Aug. 13 (Bloomberg) -- Export Development Canada, the country’s export-financing arm, wants Prime Minister Stephen Harper’s government to make permanent the agency’s temporary powers to support domestic lending, its chief executive said.
Harper’s government gave the agency, known as EDC, extra powers for two years as part of its 2009 budget. The expanded mandate, which is set to expire next March, could allow EDC to add as much as C$4 billion ($3.84 billion) in “annual volume,” CEO Eric Siegel said in an interview at Bloomberg’s Ottawa office.
Siegel, 56, said extending EDC’s powers is needed amid a slowing economic recovery and tougher capital requirements for banks. Canadian lenders would look “very closely” at a permanent extension of the agency’s mandate to ensure it doesn’t become a competitor, the trade group that represents the Royal Bank of Canada and other banks said.
“We still have some big requirements in this country for mobilizing financing capital,” Siegel said. “We’re going into a pretty slow period the later part of this year and 2011, and we still have issues for the banks” as regulators prepare to raise capital requirements.
The government is aware of the request from EDC and no decision has been made, Finance department spokesman Jack Aubry said in an e-mail.
John McCallum, spokesman for the opposition Liberal Party on economic issues, said there is a “strong case” to extend the temporary mandate.
“I’m not sure you want to make it permanent, but at least while the economy is weak and access to capital is a big issue, it would make sense to extend that,” McCallum said in a telephone interview.
The Ottawa-based EDC shouldn’t compete with private lenders, said Maura Drew-Lytle, a spokesman for the Canadian Bankers Association, a Toronto-based lobbying organization that represents all the country’s major banks.
“We would want to ensure that EDC continues to lend on a complementary and partnership basis rather than as competitors to the banks and that their focus remained export-oriented,” Drew-Lytle said in an e-mailed statement. “We haven’t seen what EDC is proposing and would have to look at it very closely.”

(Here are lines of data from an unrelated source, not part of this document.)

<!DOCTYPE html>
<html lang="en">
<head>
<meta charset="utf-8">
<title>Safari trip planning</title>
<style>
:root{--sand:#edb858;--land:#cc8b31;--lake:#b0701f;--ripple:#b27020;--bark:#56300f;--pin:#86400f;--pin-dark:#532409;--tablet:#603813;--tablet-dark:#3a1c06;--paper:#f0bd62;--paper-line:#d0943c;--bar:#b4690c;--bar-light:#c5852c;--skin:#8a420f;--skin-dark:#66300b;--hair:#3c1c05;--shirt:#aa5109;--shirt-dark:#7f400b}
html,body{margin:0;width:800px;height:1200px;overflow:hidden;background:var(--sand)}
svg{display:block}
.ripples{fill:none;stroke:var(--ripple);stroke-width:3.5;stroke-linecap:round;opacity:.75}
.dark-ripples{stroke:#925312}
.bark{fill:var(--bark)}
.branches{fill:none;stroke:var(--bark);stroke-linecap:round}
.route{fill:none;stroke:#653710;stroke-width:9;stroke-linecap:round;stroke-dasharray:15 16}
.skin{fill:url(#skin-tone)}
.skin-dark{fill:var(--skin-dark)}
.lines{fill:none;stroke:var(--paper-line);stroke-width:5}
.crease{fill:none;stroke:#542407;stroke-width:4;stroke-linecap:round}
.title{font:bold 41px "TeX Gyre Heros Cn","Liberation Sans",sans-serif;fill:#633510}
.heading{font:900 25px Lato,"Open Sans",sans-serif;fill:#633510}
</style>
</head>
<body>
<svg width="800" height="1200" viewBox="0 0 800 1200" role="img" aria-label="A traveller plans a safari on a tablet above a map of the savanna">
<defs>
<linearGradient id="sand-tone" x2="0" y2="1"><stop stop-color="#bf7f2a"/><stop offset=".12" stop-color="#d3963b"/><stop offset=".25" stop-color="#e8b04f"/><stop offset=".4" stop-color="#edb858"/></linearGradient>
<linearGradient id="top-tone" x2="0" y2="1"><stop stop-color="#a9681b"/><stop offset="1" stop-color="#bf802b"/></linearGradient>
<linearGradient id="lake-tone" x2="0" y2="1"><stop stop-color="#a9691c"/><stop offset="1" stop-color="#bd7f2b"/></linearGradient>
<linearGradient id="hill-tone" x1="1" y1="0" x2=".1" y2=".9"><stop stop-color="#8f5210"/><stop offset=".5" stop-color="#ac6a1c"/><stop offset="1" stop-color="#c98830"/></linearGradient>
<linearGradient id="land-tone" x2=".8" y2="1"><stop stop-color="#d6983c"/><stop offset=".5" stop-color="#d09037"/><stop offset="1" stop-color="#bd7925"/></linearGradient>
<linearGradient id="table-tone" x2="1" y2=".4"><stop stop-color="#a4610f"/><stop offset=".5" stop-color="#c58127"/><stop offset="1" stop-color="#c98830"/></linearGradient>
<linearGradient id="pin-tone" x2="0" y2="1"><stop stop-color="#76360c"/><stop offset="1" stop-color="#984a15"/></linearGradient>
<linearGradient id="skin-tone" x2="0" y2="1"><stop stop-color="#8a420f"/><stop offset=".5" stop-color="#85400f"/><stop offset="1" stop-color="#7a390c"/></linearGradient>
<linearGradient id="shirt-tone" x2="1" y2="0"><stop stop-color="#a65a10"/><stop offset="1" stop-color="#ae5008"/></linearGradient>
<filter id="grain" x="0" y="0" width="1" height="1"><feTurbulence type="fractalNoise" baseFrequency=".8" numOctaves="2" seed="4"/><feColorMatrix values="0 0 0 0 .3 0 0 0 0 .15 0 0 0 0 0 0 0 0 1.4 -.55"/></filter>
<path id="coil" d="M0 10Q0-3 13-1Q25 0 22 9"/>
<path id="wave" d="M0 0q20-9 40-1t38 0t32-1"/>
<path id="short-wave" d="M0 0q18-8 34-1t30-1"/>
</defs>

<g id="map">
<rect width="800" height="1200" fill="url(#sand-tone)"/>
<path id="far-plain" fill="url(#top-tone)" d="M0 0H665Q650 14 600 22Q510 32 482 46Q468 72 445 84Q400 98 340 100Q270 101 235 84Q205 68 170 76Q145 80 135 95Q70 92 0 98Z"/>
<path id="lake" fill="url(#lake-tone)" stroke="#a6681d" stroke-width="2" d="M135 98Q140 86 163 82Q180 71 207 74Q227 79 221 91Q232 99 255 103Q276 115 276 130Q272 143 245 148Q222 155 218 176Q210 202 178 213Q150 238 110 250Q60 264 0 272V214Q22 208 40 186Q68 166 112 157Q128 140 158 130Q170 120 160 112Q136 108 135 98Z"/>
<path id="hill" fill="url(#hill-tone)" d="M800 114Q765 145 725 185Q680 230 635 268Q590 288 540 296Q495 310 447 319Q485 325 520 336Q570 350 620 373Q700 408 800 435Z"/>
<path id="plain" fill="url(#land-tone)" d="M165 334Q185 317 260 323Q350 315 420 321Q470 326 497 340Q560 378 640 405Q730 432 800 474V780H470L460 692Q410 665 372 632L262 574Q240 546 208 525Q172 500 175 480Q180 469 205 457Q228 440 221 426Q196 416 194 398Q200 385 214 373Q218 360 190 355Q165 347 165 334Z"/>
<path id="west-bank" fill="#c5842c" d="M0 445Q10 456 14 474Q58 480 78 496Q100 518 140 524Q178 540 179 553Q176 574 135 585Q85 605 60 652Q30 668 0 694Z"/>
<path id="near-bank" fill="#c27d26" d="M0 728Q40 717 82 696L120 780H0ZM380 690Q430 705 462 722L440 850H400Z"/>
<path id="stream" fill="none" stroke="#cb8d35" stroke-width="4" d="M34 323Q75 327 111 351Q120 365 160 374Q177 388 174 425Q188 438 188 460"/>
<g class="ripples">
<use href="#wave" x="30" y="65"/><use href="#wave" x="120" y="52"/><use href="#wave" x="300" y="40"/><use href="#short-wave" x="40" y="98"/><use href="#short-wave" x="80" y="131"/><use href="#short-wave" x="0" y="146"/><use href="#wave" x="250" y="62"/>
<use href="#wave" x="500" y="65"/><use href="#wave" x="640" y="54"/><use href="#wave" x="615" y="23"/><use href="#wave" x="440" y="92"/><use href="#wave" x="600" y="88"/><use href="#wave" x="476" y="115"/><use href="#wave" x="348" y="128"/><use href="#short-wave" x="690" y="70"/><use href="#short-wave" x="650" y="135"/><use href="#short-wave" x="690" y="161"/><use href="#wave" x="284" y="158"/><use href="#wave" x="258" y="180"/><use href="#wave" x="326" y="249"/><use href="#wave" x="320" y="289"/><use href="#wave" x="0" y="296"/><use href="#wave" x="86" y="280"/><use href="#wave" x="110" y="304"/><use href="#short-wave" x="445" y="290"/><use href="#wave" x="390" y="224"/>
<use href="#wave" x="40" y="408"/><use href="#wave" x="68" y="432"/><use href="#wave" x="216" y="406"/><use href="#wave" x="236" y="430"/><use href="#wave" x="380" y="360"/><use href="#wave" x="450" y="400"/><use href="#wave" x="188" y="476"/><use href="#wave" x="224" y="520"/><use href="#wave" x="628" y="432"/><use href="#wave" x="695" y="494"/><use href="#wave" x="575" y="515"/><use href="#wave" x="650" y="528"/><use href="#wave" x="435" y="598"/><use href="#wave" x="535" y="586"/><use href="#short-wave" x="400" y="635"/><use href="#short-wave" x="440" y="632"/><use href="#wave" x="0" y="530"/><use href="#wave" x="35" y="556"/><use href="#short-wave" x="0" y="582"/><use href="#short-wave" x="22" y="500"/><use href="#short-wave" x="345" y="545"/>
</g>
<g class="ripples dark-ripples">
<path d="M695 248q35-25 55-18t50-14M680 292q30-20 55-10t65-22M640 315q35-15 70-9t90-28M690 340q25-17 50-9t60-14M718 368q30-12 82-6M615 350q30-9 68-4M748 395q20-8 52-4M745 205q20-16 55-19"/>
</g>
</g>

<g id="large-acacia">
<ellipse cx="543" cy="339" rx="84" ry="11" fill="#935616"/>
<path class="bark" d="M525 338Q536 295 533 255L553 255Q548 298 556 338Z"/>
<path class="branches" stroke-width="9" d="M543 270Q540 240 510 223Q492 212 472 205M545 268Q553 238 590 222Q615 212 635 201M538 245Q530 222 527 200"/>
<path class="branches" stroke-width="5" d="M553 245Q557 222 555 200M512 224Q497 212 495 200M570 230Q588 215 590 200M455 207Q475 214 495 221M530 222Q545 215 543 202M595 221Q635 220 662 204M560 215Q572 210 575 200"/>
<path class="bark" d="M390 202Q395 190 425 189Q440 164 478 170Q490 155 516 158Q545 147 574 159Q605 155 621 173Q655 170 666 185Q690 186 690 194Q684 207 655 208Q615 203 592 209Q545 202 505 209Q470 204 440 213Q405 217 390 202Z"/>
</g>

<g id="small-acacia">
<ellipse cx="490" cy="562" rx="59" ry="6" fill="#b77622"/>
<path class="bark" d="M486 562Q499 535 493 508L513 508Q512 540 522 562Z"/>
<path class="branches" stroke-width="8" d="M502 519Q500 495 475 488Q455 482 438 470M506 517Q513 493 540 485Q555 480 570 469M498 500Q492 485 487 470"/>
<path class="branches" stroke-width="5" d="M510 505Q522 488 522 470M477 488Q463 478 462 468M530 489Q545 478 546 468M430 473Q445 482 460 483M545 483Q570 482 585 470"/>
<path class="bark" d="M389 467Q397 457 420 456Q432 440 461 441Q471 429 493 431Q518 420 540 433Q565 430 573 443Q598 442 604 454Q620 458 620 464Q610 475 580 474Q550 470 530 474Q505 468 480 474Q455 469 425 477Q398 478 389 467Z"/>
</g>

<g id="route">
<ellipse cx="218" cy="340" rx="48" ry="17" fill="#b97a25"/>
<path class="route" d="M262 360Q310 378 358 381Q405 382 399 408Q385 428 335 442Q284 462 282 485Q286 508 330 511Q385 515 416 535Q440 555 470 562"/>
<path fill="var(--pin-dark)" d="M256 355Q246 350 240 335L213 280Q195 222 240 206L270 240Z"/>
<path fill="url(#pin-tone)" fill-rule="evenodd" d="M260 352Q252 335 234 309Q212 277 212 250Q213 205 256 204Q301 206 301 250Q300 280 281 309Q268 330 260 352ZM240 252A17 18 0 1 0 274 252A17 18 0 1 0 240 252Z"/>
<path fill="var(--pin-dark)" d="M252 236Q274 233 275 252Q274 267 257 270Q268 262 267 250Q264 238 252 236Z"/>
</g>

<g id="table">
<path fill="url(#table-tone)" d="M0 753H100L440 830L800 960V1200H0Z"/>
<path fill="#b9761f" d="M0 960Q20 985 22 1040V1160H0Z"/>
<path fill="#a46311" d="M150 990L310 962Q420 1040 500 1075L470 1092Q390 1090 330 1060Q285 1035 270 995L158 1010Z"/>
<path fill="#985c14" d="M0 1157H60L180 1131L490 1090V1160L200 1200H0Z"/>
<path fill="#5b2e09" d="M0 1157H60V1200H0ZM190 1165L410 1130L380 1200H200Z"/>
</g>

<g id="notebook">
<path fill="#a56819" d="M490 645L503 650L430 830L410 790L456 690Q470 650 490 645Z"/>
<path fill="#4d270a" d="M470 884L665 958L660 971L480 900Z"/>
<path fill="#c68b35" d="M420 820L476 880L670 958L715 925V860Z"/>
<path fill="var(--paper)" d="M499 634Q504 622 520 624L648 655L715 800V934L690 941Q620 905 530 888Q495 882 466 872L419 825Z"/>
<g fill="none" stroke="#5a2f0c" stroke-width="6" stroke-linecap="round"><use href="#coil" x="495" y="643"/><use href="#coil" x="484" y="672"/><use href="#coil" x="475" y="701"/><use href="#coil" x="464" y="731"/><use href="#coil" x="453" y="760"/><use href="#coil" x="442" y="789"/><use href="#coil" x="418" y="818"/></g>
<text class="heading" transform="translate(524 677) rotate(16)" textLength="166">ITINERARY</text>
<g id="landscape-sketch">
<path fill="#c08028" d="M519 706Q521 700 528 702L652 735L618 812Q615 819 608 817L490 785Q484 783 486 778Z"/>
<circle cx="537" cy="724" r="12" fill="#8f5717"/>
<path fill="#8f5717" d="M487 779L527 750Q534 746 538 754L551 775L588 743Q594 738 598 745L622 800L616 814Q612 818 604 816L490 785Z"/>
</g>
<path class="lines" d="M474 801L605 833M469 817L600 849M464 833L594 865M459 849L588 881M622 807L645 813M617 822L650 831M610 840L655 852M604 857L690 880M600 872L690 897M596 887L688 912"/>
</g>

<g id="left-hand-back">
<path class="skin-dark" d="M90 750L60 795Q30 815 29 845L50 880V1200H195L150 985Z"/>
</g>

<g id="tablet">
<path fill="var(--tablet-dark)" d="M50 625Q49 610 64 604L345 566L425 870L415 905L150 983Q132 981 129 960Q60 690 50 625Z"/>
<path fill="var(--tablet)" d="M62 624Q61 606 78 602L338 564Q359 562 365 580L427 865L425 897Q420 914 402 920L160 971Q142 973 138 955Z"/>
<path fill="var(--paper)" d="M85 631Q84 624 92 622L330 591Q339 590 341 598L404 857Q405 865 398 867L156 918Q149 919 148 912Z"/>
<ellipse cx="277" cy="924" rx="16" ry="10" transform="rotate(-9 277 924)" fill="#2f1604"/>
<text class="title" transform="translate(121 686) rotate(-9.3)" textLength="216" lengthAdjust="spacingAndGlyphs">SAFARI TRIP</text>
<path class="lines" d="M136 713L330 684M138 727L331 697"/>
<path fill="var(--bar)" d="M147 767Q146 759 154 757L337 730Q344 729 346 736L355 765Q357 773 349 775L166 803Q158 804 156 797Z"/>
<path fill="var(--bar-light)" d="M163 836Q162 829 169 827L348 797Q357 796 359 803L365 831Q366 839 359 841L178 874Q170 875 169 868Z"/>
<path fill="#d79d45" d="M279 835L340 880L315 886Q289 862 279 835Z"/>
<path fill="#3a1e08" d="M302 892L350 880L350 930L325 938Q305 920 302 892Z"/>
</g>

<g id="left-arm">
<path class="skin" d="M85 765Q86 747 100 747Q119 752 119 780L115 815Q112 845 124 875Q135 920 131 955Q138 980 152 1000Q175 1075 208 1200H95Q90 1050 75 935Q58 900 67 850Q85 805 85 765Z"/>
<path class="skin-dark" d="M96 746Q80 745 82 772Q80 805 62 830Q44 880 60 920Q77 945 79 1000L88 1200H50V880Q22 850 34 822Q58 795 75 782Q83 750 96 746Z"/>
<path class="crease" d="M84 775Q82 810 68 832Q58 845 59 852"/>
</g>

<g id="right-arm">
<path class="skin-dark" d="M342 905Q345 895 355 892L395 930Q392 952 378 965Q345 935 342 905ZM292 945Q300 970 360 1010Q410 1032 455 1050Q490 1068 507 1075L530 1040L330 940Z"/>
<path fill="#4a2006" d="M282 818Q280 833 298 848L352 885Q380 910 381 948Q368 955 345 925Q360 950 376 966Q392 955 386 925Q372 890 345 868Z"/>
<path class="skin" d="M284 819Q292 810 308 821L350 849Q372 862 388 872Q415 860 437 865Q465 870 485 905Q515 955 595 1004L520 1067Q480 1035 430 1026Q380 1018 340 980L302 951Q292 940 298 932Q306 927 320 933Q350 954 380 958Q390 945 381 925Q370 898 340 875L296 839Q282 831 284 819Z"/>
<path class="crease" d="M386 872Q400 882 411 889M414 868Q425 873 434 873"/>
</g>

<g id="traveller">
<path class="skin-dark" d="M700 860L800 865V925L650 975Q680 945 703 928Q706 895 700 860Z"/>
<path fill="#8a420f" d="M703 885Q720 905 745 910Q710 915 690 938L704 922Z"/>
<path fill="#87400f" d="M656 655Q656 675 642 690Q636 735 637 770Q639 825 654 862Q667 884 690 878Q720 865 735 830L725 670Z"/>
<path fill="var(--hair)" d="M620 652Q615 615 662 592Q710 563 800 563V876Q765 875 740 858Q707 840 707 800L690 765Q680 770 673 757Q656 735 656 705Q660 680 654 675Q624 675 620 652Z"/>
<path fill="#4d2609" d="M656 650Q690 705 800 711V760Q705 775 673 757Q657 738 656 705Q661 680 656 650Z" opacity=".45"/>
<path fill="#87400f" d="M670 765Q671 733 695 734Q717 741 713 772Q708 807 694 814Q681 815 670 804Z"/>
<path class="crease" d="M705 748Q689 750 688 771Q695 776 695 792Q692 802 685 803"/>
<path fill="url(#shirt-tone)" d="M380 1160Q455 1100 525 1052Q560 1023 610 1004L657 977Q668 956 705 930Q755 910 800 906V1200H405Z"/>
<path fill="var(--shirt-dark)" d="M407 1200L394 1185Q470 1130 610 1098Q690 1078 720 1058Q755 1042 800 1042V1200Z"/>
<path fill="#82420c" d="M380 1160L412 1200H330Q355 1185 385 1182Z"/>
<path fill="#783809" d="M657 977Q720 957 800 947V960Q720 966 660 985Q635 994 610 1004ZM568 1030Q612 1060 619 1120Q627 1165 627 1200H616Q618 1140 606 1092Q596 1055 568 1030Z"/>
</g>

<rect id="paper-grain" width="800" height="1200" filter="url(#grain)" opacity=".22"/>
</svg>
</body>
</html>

Siegel said the agency’s objective would be “maximizing bank participation”, not trying to take business away from lenders. “We’re not there to compete with the banks, we’re actually there to help the banks,” he said.
Siegel cited EDC’s decision last year to help refinance debt of New Flyer Industries Inc., a Winnipeg, Manitoba-based bus maker, and its support of Clearwater Seafoods Income Fund, a Halifax, Nova Scotia-based seafood producer.
EDC’s request for a broader mandate comes amid growing concern the global recovery is stalling. Canada’s trade deficit unexpectedly widened to C$1.1 billion in June from a revised C$695 million gap in May, Statistics Canada said Aug. 11 in Ottawa. The U.S. Federal Reserve said Aug. 10 the recovery is weakening.
Concern about a slowdown has prompted opposition parties and provincial leaders to question whether the government may need to consider a new stimulus package. Liberal leader Michael Ignatieff said July 30 in a Bloomberg interview that it’s too early to “shut the door” on additional stimulus as new spending measures may be needed to fuel the recovery.
The government this year wound up most of its extraordinary financing measures aimed at reviving the economy, including programs to purchase mortgages and car loans, and guarantee debt issued by banks and insurers.
EDC’s business financing volume, a measure that includes insurance coverage, will probably decline this year to about C$82 billion to C$83 billion, from C$85 billion last year and C$87 billion in 2008, Siegel said.
Siegel also said he expects his agency will play a “very major role” in financing purchases of Bombardier Inc.’s CSeries jet.
The CSeries is due to enter service in 2013, competing in a narrow-body jet market that Boeing estimates will reach $1.68 trillion in the next 20 years. “It’s very much on our planning to be there,” Siegel said.
Siegel, who expects EDC could be looking at loan signings of as much as C$2 billion annually for the CSeries, said any support should be done at market rates. “Support should not be done on a subsidized basis,” Siegel said. “It should be done reflecting the risks and with an adequate return on those risks going forward.”
To contact the reporter on this story: Theophilos Argitis in Ottawa at firstname.lastname@example.org.